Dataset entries
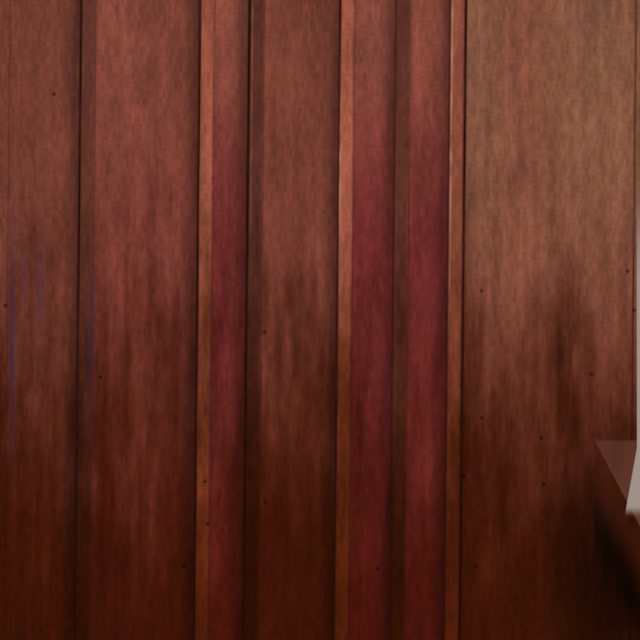
Give the GLSL for this texture, as a WebGL 2 fragment shader.

```glsl
#version 300 es
precision highp float;
// Old mahogany panelling: seven upright boards of uneven width, parted by
// narrow mouldings, with flecked grain, worn patches and a shaded foot.
// Boards come from a loop over seam positions; the grain is stretched noise.
uniform vec2 u_resolution;
out vec4 fragColor;

float hash(vec2 p) {
  return fract(sin(dot(p, vec2(127.1, 311.7))) * 43758.5453);
}

float noise(vec2 p) {
  vec2 i = floor(p), f = fract(p);
  f = f * f * (3.0 - 2.0 * f);
  return mix(mix(hash(i), hash(i + vec2(1, 0)), f.x),
             mix(hash(i + vec2(0, 1)), hash(i + vec2(1, 1)), f.x), f.y);
}

float fbm(vec2 p) {
  float sum = 0.0, gain = 0.5;
  for (int i = 0; i < 4; i++) {
    sum += gain * noise(p);
    p = p * 2.03 + 17.0;
    gain *= 0.5;
  }
  return sum;
}

// Soft line of half width w around zero
float line(float d, float w) {
  return exp(-d * d / (w * w));
}

// Soft oval patch
float patchAt(vec2 p, vec2 centre, vec2 radius) {
  vec2 q = (p - centre) / radius;
  return exp(-dot(q, q));
}

void main() {
  vec2 uv = gl_FragCoord.xy / u_resolution;
  float px = 1.0 / u_resolution.x;

  // Seams lean slightly
  float x = uv.x - 0.010 * (uv.y - 0.5);
  float y = uv.y;

  // Grain: broad mottling, streaks, short flecks and fine weave
  float mottle = fbm(vec2(x * 18.0, y * 8.0));
  float streak = fbm(vec2(x * 80.0, y * 9.0));
  float fleck = noise(vec2(x * 230.0, y * 75.0));
  float weave = noise(uv * 240.0);

  // Left seam, redness, moulding tone and seam depth of each board
  float seams[7] = float[7](-0.012, 0.122, 0.308, 0.385, 0.527, 0.614, 0.699);
  float redness[7] = float[7](0.05, 0.25, 0.75, 0.1, 0.85, 0.8, 0.0);
  float mouldings[7] = float[7](0.0, -0.5, 0.55, -0.6, 0.65, -0.5, 0.5);
  float depths[7] = float[7](0.3, 0.8, 0.9, 1.0, 0.7, 0.4, 0.5);

  float red = 0.0, moulding = 0.0, groove = 0.0, shade = 0.0;
  for (int i = 0; i < 7; i++) {
    float d = x - seams[i];
    float inside = smoothstep(-px, px, d);
    red = mix(red, redness[i], inside);
    // Raised or sunk strip to the right of the seam
    moulding += inside * (1.0 - smoothstep(0.018, 0.025, d)) * mouldings[i];
    groove += depths[i] * line(d, 0.0022) + 0.2 * line(d - 0.023, 0.002);
    // Board darkens towards its right edge
    shade += 0.30 * smoothstep(-0.03, 0.0, d) * (1.0 - inside);
  }
  groove += 0.85 * line(x - 0.7235, 0.0022) + 0.5 * line(x - 0.989, 0.002);
  float wide = smoothstep(0.722, 0.726, x);
  red *= 1.0 - smoothstep(0.1, 0.3, abs(moulding));

  // Lit wood above, dark foot below; red varnish strongest mid-height
  float light = smoothstep(0.06, 0.72, y + 0.36 * (mottle - 0.5) + 0.2 * (streak - 0.5) + 0.08 * red);
  vec3 lit = mix(vec3(0.425, 0.225, 0.175), vec3(0.485, 0.315, 0.235), wide * smoothstep(0.3, 0.85, y));
  vec3 crimson = mix(vec3(0.41, 0.15, 0.155), vec3(0.50, 0.27, 0.22), smoothstep(0.6, 0.95, y));
  lit = mix(lit, crimson, red);
  vec3 foot = mix(vec3(0.225, 0.075, 0.022), vec3(0.28, 0.075, 0.05), red);
  vec3 col = mix(foot, lit, light);

  // Worn rosy ovals on the second board, ruddy stain on the wide one
  float rosy = patchAt(uv, vec2(0.200, 0.88), vec2(0.048, 0.14))
             + patchAt(uv, vec2(0.215, 0.60), vec2(0.045, 0.16));
  col += rosy * vec3(0.09, 0.05, 0.045) * (0.4 + mottle);
  col += wide * patchAt(uv, vec2(0.82, 0.9), vec2(0.05, 0.25)) * vec3(0.02, -0.02, -0.01);

  // Relief and grain
  col *= 1.0 + 0.38 * moulding * (0.7 + 0.6 * mottle);
  col += max(moulding, 0.0) * vec3(0.05, 0.035, 0.02);
  col *= 1.0 - shade * (0.5 + mottle);
  col *= 0.70 + 0.28 * streak + 0.16 * fleck + 0.10 * weave + 0.20 * mottle;
  col = mix(col, vec3(0.12, 0.045, 0.02), min(groove * (0.45 + 0.9 * streak), 0.9));

  // Bare, glinting moulding edges
  float glint = line(x - 0.529, 0.002) * smoothstep(0.50, 0.72, y) * (1.0 - smoothstep(0.76, 0.88, y))
              + line(x - 0.702, 0.002) * smoothstep(0.42, 0.7, y)
              + 0.4 * line(x - 0.390, 0.0016) * smoothstep(0.5, 0.8, y);
  col = mix(col, vec3(0.68, 0.48, 0.40), glint * (0.25 + 0.7 * noise(vec2(3.0, y * 45.0))));

  // Bluish scuffs on the left boards
  float scuff = line(uv.x - 0.018, 0.004) * line(y - 0.47, 0.16)
              + 0.7 * line(uv.x - 0.142, 0.004) * line(y - 0.45, 0.15)
              + 0.7 * patchAt(uv, vec2(0.05, 0.53), vec2(0.022, 0.13)) * smoothstep(0.35, 0.6, streak);
  col = mix(col, vec3(0.25, 0.15, 0.27), 0.65 * min(scuff, 1.0));

  // A few faint pits
  vec2 cell = floor(uv * 30.0);
  vec2 spot = fract(uv * 30.0) - 0.25 - 0.5 * vec2(hash(cell), hash(cell + 9.0));
  col *= 1.0 - 0.4 * step(0.985, hash(cell + 4.0)) * (1.0 - smoothstep(0.03, 0.14, length(spot)));

  // Sloping rail in the lower right corner, with its shadow
  float slope = 0.31 - 1.9 * (uv.x - 0.93);
  float right = smoothstep(0.925, 0.932, uv.x);
  col *= 1.0 - 0.5 * patchAt(uv, vec2(0.95, 0.10), vec2(0.08, 0.18));
  float face = right * smoothstep(-0.004, 0.004, y - slope) * (1.0 - smoothstep(0.308, 0.316, y));
  col = mix(col, vec3(0.35, 0.20, 0.15) * (0.8 + 0.4 * streak), face);
  float below = right * (1.0 - smoothstep(-0.004, 0.004, y - slope));
  col = mix(col, vec3(0.25, 0.09, 0.04), 0.7 * below * line(y - slope + 0.04, 0.05));
  col *= 1.0 - 0.5 * below * line(y - slope + 0.13, 0.05);

  // Pale gap beside the last board
  float edge = 0.995 - 0.18 * max(0.0, 0.30 - y);
  float gap = smoothstep(-px, px, uv.x - edge) * smoothstep(0.19, 0.21, y);
  col = mix(col, vec3(0.62, 0.56, 0.53), gap * (1.0 - smoothstep(0.55, 0.75, y)));

  fragColor = vec4(clamp(col, 0.0, 1.0), 1.0);
}
```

» **Instructions to follow**
Every line above should be copied exactly; do not carry over the pictures.

» **Problem solution**
Give the GLSL for this texture, as a WebGL 2 fragment shader.

```glsl
#version 300 es
precision highp float;
// Old mahogany panelling: seven upright boards of uneven width, parted by
// narrow mouldings, with flecked grain, worn patches and a shaded foot.
// Boards come from a loop over seam positions; the grain is stretched noise.
uniform vec2 u_resolution;
out vec4 fragColor;

float hash(vec2 p) {
  return fract(sin(dot(p, vec2(127.1, 311.7))) * 43758.5453);
}

float noise(vec2 p) {
  vec2 i = floor(p), f = fract(p);
  f = f * f * (3.0 - 2.0 * f);
  return mix(mix(hash(i), hash(i + vec2(1, 0)), f.x),
             mix(hash(i + vec2(0, 1)), hash(i + vec2(1, 1)), f.x), f.y);
}

float fbm(vec2 p) {
  float sum = 0.0, gain = 0.5;
  for (int i = 0; i < 4; i++) {
    sum += gain * noise(p);
    p = p * 2.03 + 17.0;
    gain *= 0.5;
  }
  return sum;
}

// Soft line of half width w around zero
float line(float d, float w) {
  return exp(-d * d / (w * w));
}

// Soft oval patch
float patchAt(vec2 p, vec2 centre, vec2 radius) {
  vec2 q = (p - centre) / radius;
  return exp(-dot(q, q));
}

void main() {
  vec2 uv = gl_FragCoord.xy / u_resolution;
  float px = 1.0 / u_resolution.x;

  // Seams lean slightly
  float x = uv.x - 0.010 * (uv.y - 0.5);
  float y = uv.y;

  // Grain: broad mottling, streaks, short flecks and fine weave
  float mottle = fbm(vec2(x * 18.0, y * 8.0));
  float streak = fbm(vec2(x * 80.0, y * 9.0));
  float fleck = noise(vec2(x * 230.0, y * 75.0));
  float weave = noise(uv * 240.0);

  // Left seam, redness, moulding tone and seam depth of each board
  float seams[7] = float[7](-0.012, 0.122, 0.308, 0.385, 0.527, 0.614, 0.699);
  float redness[7] = float[7](0.05, 0.25, 0.75, 0.1, 0.85, 0.8, 0.0);
  float mouldings[7] = float[7](0.0, -0.5, 0.55, -0.6, 0.65, -0.5, 0.5);
  float depths[7] = float[7](0.3, 0.8, 0.9, 1.0, 0.7, 0.4, 0.5);

  float red = 0.0, moulding = 0.0, groove = 0.0, shade = 0.0;
  for (int i = 0; i < 7; i++) {
    float d = x - seams[i];
    float inside = smoothstep(-px, px, d);
    red = mix(red, redness[i], inside);
    // Raised or sunk strip to the right of the seam
    moulding += inside * (1.0 - smoothstep(0.018, 0.025, d)) * mouldings[i];
    groove += depths[i] * line(d, 0.0022) + 0.2 * line(d - 0.023, 0.002);
    // Board darkens towards its right edge
    shade += 0.30 * smoothstep(-0.03, 0.0, d) * (1.0 - inside);
  }
  groove += 0.85 * line(x - 0.7235, 0.0022) + 0.5 * line(x - 0.989, 0.002);
  float wide = smoothstep(0.722, 0.726, x);
  red *= 1.0 - smoothstep(0.1, 0.3, abs(moulding));

  // Lit wood above, dark foot below; red varnish strongest mid-height
  float light = smoothstep(0.06, 0.72, y + 0.36 * (mottle - 0.5) + 0.2 * (streak - 0.5) + 0.08 * red);
  vec3 lit = mix(vec3(0.425, 0.225, 0.175), vec3(0.485, 0.315, 0.235), wide * smoothstep(0.3, 0.85, y));
  vec3 crimson = mix(vec3(0.41, 0.15, 0.155), vec3(0.50, 0.27, 0.22), smoothstep(0.6, 0.95, y));
  lit = mix(lit, crimson, red);
  vec3 foot = mix(vec3(0.225, 0.075, 0.022), vec3(0.28, 0.075, 0.05), red);
  vec3 col = mix(foot, lit, light);

  // Worn rosy ovals on the second board, ruddy stain on the wide one
  float rosy = patchAt(uv, vec2(0.200, 0.88), vec2(0.048, 0.14))
             + patchAt(uv, vec2(0.215, 0.60), vec2(0.045, 0.16));
  col += rosy * vec3(0.09, 0.05, 0.045) * (0.4 + mottle);
  col += wide * patchAt(uv, vec2(0.82, 0.9), vec2(0.05, 0.25)) * vec3(0.02, -0.02, -0.01);

  // Relief and grain
  col *= 1.0 + 0.38 * moulding * (0.7 + 0.6 * mottle);
  col += max(moulding, 0.0) * vec3(0.05, 0.035, 0.02);
  col *= 1.0 - shade * (0.5 + mottle);
  col *= 0.70 + 0.28 * streak + 0.16 * fleck + 0.10 * weave + 0.20 * mottle;
  col = mix(col, vec3(0.12, 0.045, 0.02), min(groove * (0.45 + 0.9 * streak), 0.9));

  // Bare, glinting moulding edges
  float glint = line(x - 0.529, 0.002) * smoothstep(0.50, 0.72, y) * (1.0 - smoothstep(0.76, 0.88, y))
              + line(x - 0.702, 0.002) * smoothstep(0.42, 0.7, y)
              + 0.4 * line(x - 0.390, 0.0016) * smoothstep(0.5, 0.8, y);
  col = mix(col, vec3(0.68, 0.48, 0.40), glint * (0.25 + 0.7 * noise(vec2(3.0, y * 45.0))));

  // Bluish scuffs on the left boards
  float scuff = line(uv.x - 0.018, 0.004) * line(y - 0.47, 0.16)
              + 0.7 * line(uv.x - 0.142, 0.004) * line(y - 0.45, 0.15)
              + 0.7 * patchAt(uv, vec2(0.05, 0.53), vec2(0.022, 0.13)) * smoothstep(0.35, 0.6, streak);
  col = mix(col, vec3(0.25, 0.15, 0.27), 0.65 * min(scuff, 1.0));

  // A few faint pits
  vec2 cell = floor(uv * 30.0);
  vec2 spot = fract(uv * 30.0) - 0.25 - 0.5 * vec2(hash(cell), hash(cell + 9.0));
  col *= 1.0 - 0.4 * step(0.985, hash(cell + 4.0)) * (1.0 - smoothstep(0.03, 0.14, length(spot)));

  // Sloping rail in the lower right corner, with its shadow
  float slope = 0.31 - 1.9 * (uv.x - 0.93);
  float right = smoothstep(0.925, 0.932, uv.x);
  col *= 1.0 - 0.5 * patchAt(uv, vec2(0.95, 0.10), vec2(0.08, 0.18));
  float face = right * smoothstep(-0.004, 0.004, y - slope) * (1.0 - smoothstep(0.308, 0.316, y));
  col = mix(col, vec3(0.35, 0.20, 0.15) * (0.8 + 0.4 * streak), face);
  float below = right * (1.0 - smoothstep(-0.004, 0.004, y - slope));
  col = mix(col, vec3(0.25, 0.09, 0.04), 0.7 * below * line(y - slope + 0.04, 0.05));
  col *= 1.0 - 0.5 * below * line(y - slope + 0.13, 0.05);

  // Pale gap beside the last board
  float edge = 0.995 - 0.18 * max(0.0, 0.30 - y);
  float gap = smoothstep(-px, px, uv.x - edge) * smoothstep(0.19, 0.21, y);
  col = mix(col, vec3(0.62, 0.56, 0.53), gap * (1.0 - smoothstep(0.55, 0.75, y)));

  fragColor = vec4(clamp(col, 0.0, 1.0), 1.0);
}
```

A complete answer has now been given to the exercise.